While every "Father Knows Best" fan knows that the family lived in the town of Springfield (no specified state, though apparently Midwestern), fewer know the address — 607 South Maple Street. Or that Jim Anderson was manager of General Insurance Co.
"FKB" became so associated with the "typical" American family that in 1959 the U.S. Treasury Department commissioned a special episode to promote its savings-bond drive among churches, schools and civic groups. Titled "24 Hours in Tyrant Land," it depicted the Anderson children attempting to cope with living under a dictatorship. It was never shown on television.
Robert Young won two Emmy awards (in 1957 and 1958) and Jane Wyatt won three (1958, 1959 and 1960) for their roles on the show. The series also garnered a Best Direction Emmy (by Peter Tewksbury) in 1959.
Two "FKB" reunion specials have been aired: "Father Knows Best: The Father Knows Best Reunion" in May 1977 and "Father Knows Best: Home for the Holidays" the following December.
While most sitcoms were filmed with three cameras in front of a studio audience — a practice pioneered by "I Love Lucy" — "FKB" was filmed movie-style, with one camera and no audience.
Thirteen episodes of the series have disappeared, two originals and 11 "flashback" shows.
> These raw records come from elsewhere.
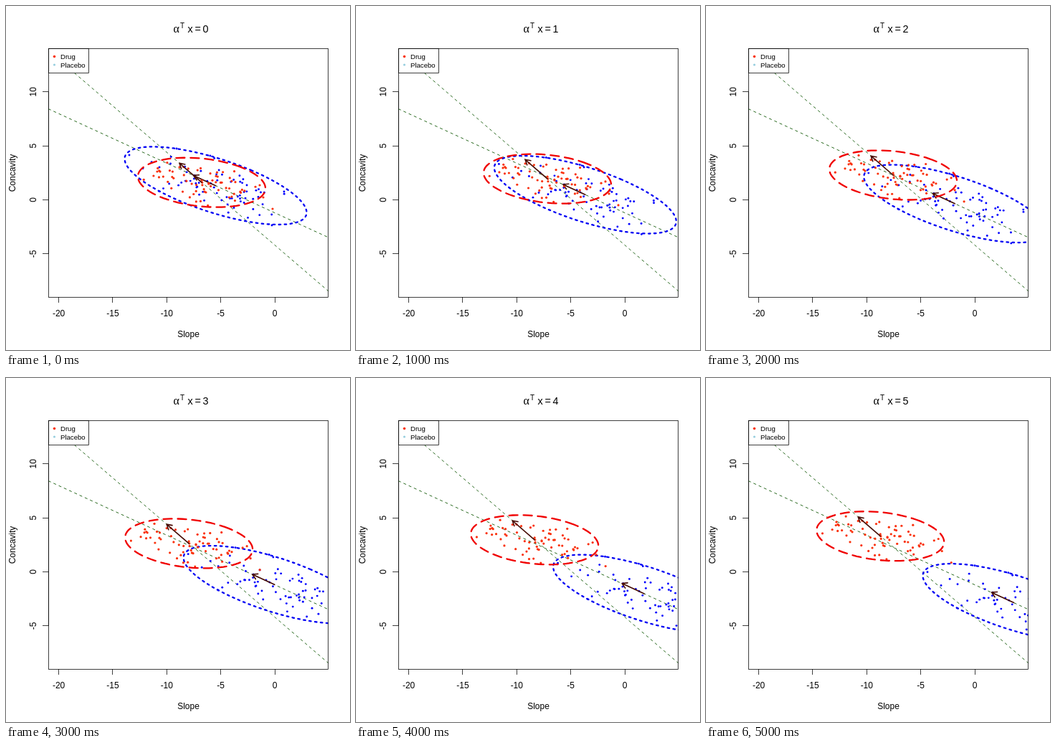
These frames come from a looping animation (480x480 px, 6000 ms). An HTML page:

```html
<!DOCTYPE html>
<html lang="en">
<head>
<meta charset="utf-8">
<title>Slope and concavity</title>
<style>
  html, body { margin: 0; width: 100%; height: 100%; overflow: hidden; background: #fff; }
  svg { display: block; width: 480px; height: 480px; font: 12px "Liberation Sans", Arial, sans-serif; }
  .mid { text-anchor: middle; }
  .frame { fill: none; stroke: #000; stroke-width: 0.75; }
  .guide { stroke: #2a6a20; stroke-dasharray: 4 4; }
  .outline { fill: none; stroke-width: 2.3; stroke-linecap: round; }
  .arrow { fill: none; stroke: #480c04; stroke-width: 1.6; stroke-linecap: round; stroke-linejoin: round; }
  .legend { font-size: 9.6px; }
  .title { font-size: 14.4px; }
</style>
</head>
<body>
<svg viewBox="0 0 480 480">
  <clipPath id="plot"><rect x="59" y="59" width="391" height="347"/></clipPath>
  <g class="title">
    <text x="233.5" y="37" font-family="Liberation Serif, Times, serif" font-size="16">α</text>
    <text x="243" y="30.5" font-size="10">T</text>
    <text x="253.5" y="37">x</text>
    <text x="263.5" y="37">=</text>
    <text x="274.5" y="37" id="value">0</text>
  </g>
  <g id="axes"></g>
  <text class="mid" x="254.5" y="462">Slope</text>
  <text class="mid" transform="translate(12.5 233) rotate(-90)">Concavity</text>
  <g id="data" clip-path="url(#plot)">
    <path class="guide" d="M59 143.5L450 323M59 62.1L450 398"/>
  </g>
  <g class="legend">
    <rect x="59.5" y="59.5" width="56" height="34" fill="#fff" stroke="#000" stroke-width="0.75"/>
    <circle cx="67.5" cy="70.5" r="1.8" fill="#fa300a"/>
    <circle cx="67.5" cy="82" r="1.6" fill="#98cfe0"/>
    <text x="76" y="74">Drug</text>
    <text x="76" y="85.5">Placebo</text>
  </g>
  <rect class="frame" x="59.5" y="59.5" width="390" height="347"/>
</svg>
<script>
const make = (parent, tag, attrs, text = "") => {
  const node = document.createElementNS("http://www.w3.org/2000/svg", tag);
  for (const key in attrs) node.setAttribute(key, attrs[key]);
  node.textContent = text;
  return parent.appendChild(node);
};

const axes = document.getElementById("axes");
for (let v = -20; v <= 0; v += 5) {
  const x = 375 + v * 15.07;
  make(axes, "path", { class: "frame", d: `M${Math.floor(x) + 0.5} 406v8` });
  make(axes, "text", { class: "mid", x, y: 433 }, v);
}
for (let v = -5; v <= 10; v += 5) {
  const y = 270.5 - v * 15.07;
  make(axes, "path", { class: "frame", d: `M59 ${Math.floor(y) + 0.5}h-8` });
  make(axes, "text", { class: "mid", transform: `translate(41.5 ${y}) rotate(-90)` }, v);
}
make(axes, "path", { class: "frame", d: "M59.5 119.5V346" });

// Seeded generator; spread() is close to a standard normal value.
let seed = 7;
const random = () => (seed = (seed * 16807) % 2147483647) / 2147483647;
const spread = () => (random() + random() + random() - 1.5) * 2;

// Ellipse with half extents a, b and correlation r, traced from the correlated axis.
function ellipsePath([cx, cy], a, b, r) {
  const phase = Math.acos(r) / 2;
  const points = Array.from({ length: 100 }, (_, i) => {
    const t = i / 99 * 2 * Math.PI;
    return `${(cx + a * Math.cos(t + phase)).toFixed(2)} ${(cy - b * Math.cos(t - phase)).toFixed(2)}`;
  });
  return "M" + points.join("L");
}

function arrowPath([x, y], [dx, dy]) {
  const tip = [x + dx, y + dy], angle = Math.atan2(dy, dx);
  const barb = turn => `${tip[0] - 8 * Math.cos(angle + turn)} ${tip[1] - 8 * Math.sin(angle + turn)}`;
  return `M${x} ${y}L${tip}M${barb(0.52)}L${tip}L${barb(-0.52)}`;
}

const clouds = [
  {
    color: "#0000ff", outline: "#0000f4", radius: 1.45, count: 80,
    center: [292.5, 250.7], step: [27.4, 12.55], arrow: [-31, -14.3],
    extent: [127, 54.3, -0.69], dash: "2.5 5.5",
    outliers: [[172, 208], [238, 199], [371, 306], [388, 259]]
  },
  {
    color: "#fa300a", outline: "#f00000", radius: 1.6, count: 66,
    center: [273, 246.2], step: [-5.95, -5.1], arrow: [-31, -26.8],
    extent: [89, 34.5, -0.24], dash: "12 8",
    outliers: [[211, 231], [354, 250], [359, 267], [372, 283]]
  }
];

// Points follow the distribution whose 95 % region is the outline.
function drawCloud(parent, { color, outline, radius, count, center, arrow, extent, dash, outliers }) {
  const group = make(parent, "g", {});
  const dot = (cx, cy) => make(group, "circle", { cx, cy, r: radius, fill: color });
  const [a, b, r] = extent;
  for (let i = 0; i < count; i++) {
    const u = spread(), v = -r * u + Math.sqrt(1 - r * r) * spread();
    if (Math.hypot(u, v) < 2.4) dot(center[0] + a / 2.45 * u, center[1] + b / 2.45 * v);
  }
  for (const [x, y] of outliers) dot(x, y);
  make(group, "path", {
    class: "outline", stroke: outline, "stroke-dasharray": dash, d: ellipsePath(center, ...extent)
  });
  make(group, "path", { class: "arrow", d: arrowPath(center, arrow) });
  return group;
}

const data = document.getElementById("data");
for (const cloud of clouds) cloud.group = drawCloud(data, cloud);

const value = document.getElementById("value");
function draw() {
  const step = Math.floor(performance.now() % 6000 / 1000);
  value.textContent = step;
  for (const { group, step: [dx, dy] } of clouds)
    group.setAttribute("transform", `translate(${dx * step} ${dy * step})`);
  requestAnimationFrame(draw);
}
draw();
</script>
</body>
</html>
```
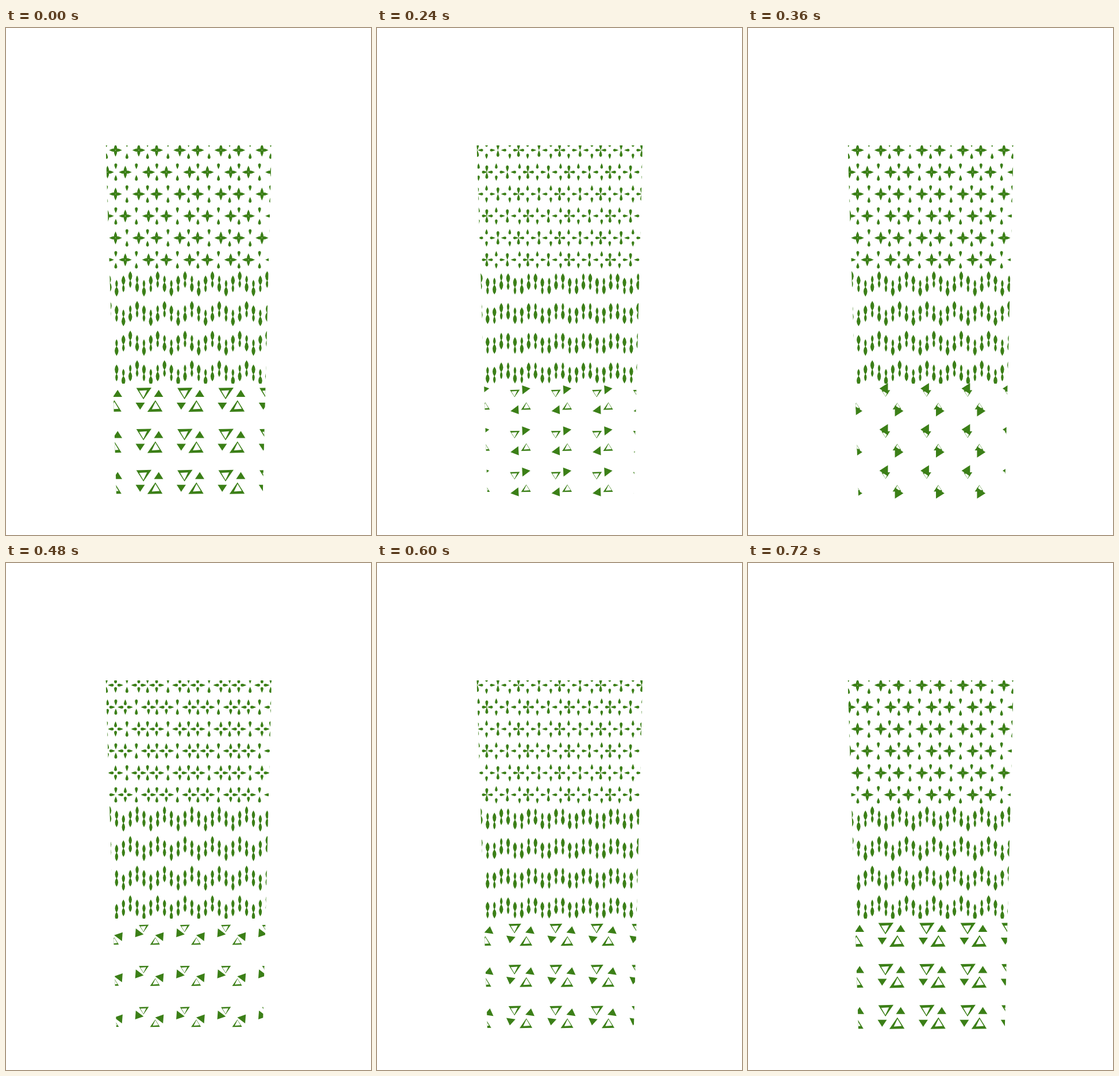
Recreate the animation shown at these times as an HTML page with a canvas. Size 635 by 881 pixels, loop 750 ms.

```html
<!DOCTYPE html>
<html lang="en">
<head>
<meta charset="utf-8">
<title>Leaf pattern</title>
<style>
  html, body { margin: 0; width: 100%; height: 100%; overflow: hidden; background: #fff; }
  canvas { display: block; }
</style>
</head>
<body>
<canvas id="stage" width="635" height="881"></canvas>
<script>
const ctx = document.getElementById('stage').getContext('2d');
const GREEN = '#3b7f17';
const STEP = 30, LOOP = 750, CYCLE = 720;
const CELL = 71.43;
const TAU = Math.PI * 2, LAG = Math.PI / 6;

function poly(points, color = GREEN, scale = 1) {
  ctx.fillStyle = color;
  ctx.beginPath();
  points.forEach(([x, y]) => ctx.lineTo(x * scale, y * scale));
  ctx.fill();
}

function clip(points, draw) {
  ctx.save();
  ctx.beginPath();
  points.forEach(([x, y]) => ctx.lineTo(x, y));
  ctx.clip();
  draw();
  ctx.restore();
}

// Drop from its round end to its tip, both measured from (x, y) along the angle.
function petal(x, y, angle, from, to, w) {
  const len = to - from;
  ctx.save();
  ctx.translate(x, y);
  ctx.rotate(angle);
  ctx.fillStyle = GREEN;
  ctx.beginPath();
  ctx.moveTo(from, 0);
  ctx.bezierCurveTo(from + len * 0.1, w * 0.85, from + len * 0.5, w * 0.45, to, 0);
  ctx.bezierCurveTo(from + len * 0.5, -w * 0.45, from + len * 0.1, -w * 0.85, from, 0);
  ctx.fill();
  ctx.restore();
}

function leaf(x, top, bottom, w) {
  const mid = (top + bottom) / 2;
  ctx.fillStyle = GREEN;
  ctx.beginPath();
  ctx.moveTo(x, top);
  ctx.quadraticCurveTo(x + w, mid, x, bottom);
  ctx.quadraticCurveTo(x - w, mid, x, top);
  ctx.fill();
}

function flowers(phase) {
  const c = Math.cos(phase * 2 - LAG);
  const out = 8.2 - 2.8 * c, outHalf = 5.1 + 0.4 * c;
  const inn = 8 + 2.5 * c, innHalf = 5.4 - 0.45 * c;
  for (let row = 0; row < 6; row++) {
    const y = 212.3 + row * 38.1, odd = row % 2;
    for (let n = -1; n < 5; n++) {
      const x = n * CELL;
      for (const fx of odd ? [207.5, 248] : [190.6, 231]) {
        for (let q = 0; q < 4; q++) {
          petal(x + fx, y, q * Math.PI / 2, out - outHalf, out + outHalf, 5 + 0.5 * c);
        }
      }
      for (const dx of odd ? [191, 226.8] : [210.4, 246.2]) {
        for (const side of [1, -1]) {
          petal(x + dx, y, side * Math.PI / 2, inn + innHalf, inn - innHalf, 5);
        }
      }
    }
  }
}

function leaves(phase) {
  for (let row = 0; row < 4; row++) {
    const a = phase + (row % 2) * Math.PI;
    const sway = 4.3 * Math.cos(a - LAG), swell = Math.cos(a + LAG);
    for (let k = -4; k < 22; k++) {
      const m = (k + 4) % 4;
      const sign = m === 0 || m === 3 ? 1 : -1;
      const y = 444.6 + row * 51.6 + (m < 2 ? -3.75 : 3.75) - sign * sway;
      const x = 216.2 + k * CELL / 6;
      const s = sign * swell;
      const joint = y + 2.2 * s;
      leaf(x, y - 14.6, joint + 0.8, 5.6 + 1.2 * s);
      leaf(x, joint - 0.8, y + 14.6, 5.6 - 1.2 * s);
    }
  }
}

function pinwheel(cx, cy, turn, shrink, grow) {
  for (const half of [0, Math.PI]) {
    ctx.save();
    ctx.translate(cx, cy);
    ctx.rotate(half);
    ctx.translate(-9.8, -11);
    poly([[-13, -9.4], [13.4, -10], [-0.6, 10.2]], GREEN, 1 - 0.43 * shrink);
    poly([[-8, -4.7], [5.6, -5.6], [-0.7, 7.6]], '#fff', 1 - 0.32 * shrink);
    ctx.restore();
  }
  for (const half of [0, Math.PI]) {
    ctx.save();
    ctx.translate(cx, cy);
    ctx.rotate(half - turn);
    poly([[8, -5], [24, -5], [16.2, -17.2]], GREEN, 1 + 0.21 * grow);
    ctx.restore();
  }
}

function pinwheels(u) {
  const ease = v => 0.5 * Math.pow(2 * v, 2.2);
  const turn = Math.PI * (u < 0.5 ? ease(u) : 1 - ease(1 - u));
  const swing = Math.max(0, Math.sin(Math.PI * u));
  for (let row = 0; row < 3; row++) {
    for (let n = -1; n < 4; n++) {
      pinwheel(249.5 + n * CELL, 646 + row * 71.4, turn, swing ** 1.4, swing ** 8);
    }
  }
}

function draw(ms) {
  const t = Math.floor((ms % LOOP) / STEP) * STEP;
  const u = Math.min(t / CYCLE, 1), phase = u * TAU;
  ctx.fillStyle = '#fff';
  ctx.fillRect(0, 0, 635, 881);
  clip([[173.5, 204], [462, 204], [446.5, 820], [192.3, 820]], () => {
    flowers(phase);
    clip([[0, 418], [635, 418], [635, 618], [0, 618]], () => leaves(phase));
    pinwheels(u);
  });
}

const start = performance.now();
function tick() {
  draw(performance.now() - start);
  requestAnimationFrame(tick);
}
tick();
</script>
</body>
</html>
```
Presumably the distributors decided that flashbacks would not work well in rerun syndication and disposed of them.
In recent years there has been talk of a big-screen "Father Knows Best" movie, but so far it has not gotten beyond talk. Tim Allen has been mentioned for the title role.
Young died in 1998 at age 91. Before he moved on to play "Marcus Welby, M.D.," he starred for a year (1961-62) in "Window on Main Street," a conceptually intriguing but unsuccessful sitcom in which a man moves back to his hometown and views the passing scene from a hotel. Ironically, though cast so long in roles as a rock-solid, dependable patriarch, he confessed publicly that for a long time he struggled with alcoholism and depression, which led to a suicide attempt.
Jane Wyatt, who is 93, went on to act in dozens of television movies, dramas and sitcoms, well into her 80s.
Elinor Donahue, 67, likewise went on to further television success. Her acting resume is one of the longest in television, and includes roles as Tony Randall and then Andy Griffith's girlfriends on their series, as well as "Doctor Quinn, Medicine Woman" and scores of other productions.
Billy Gray, 66, who had had numerous film roles before "FKB" (most notably in "The Day the Earth Stood Still"), found only a few parts in television and movies afterward, and his acting career languished. In 1998 he settled a libel suit he brought against film critic Leonard Maltin for wrongly labeling him a drug addict and pusher.
Lauren Chapin, 59, did not have an acting career after "FKB." Various sources say her life came apart in the succeeding years, bringing her many troubles, though her own Web site, www.laurenknowsbest.com, does not mention any of it and says she works as an entertainment manager and ordained evangelist.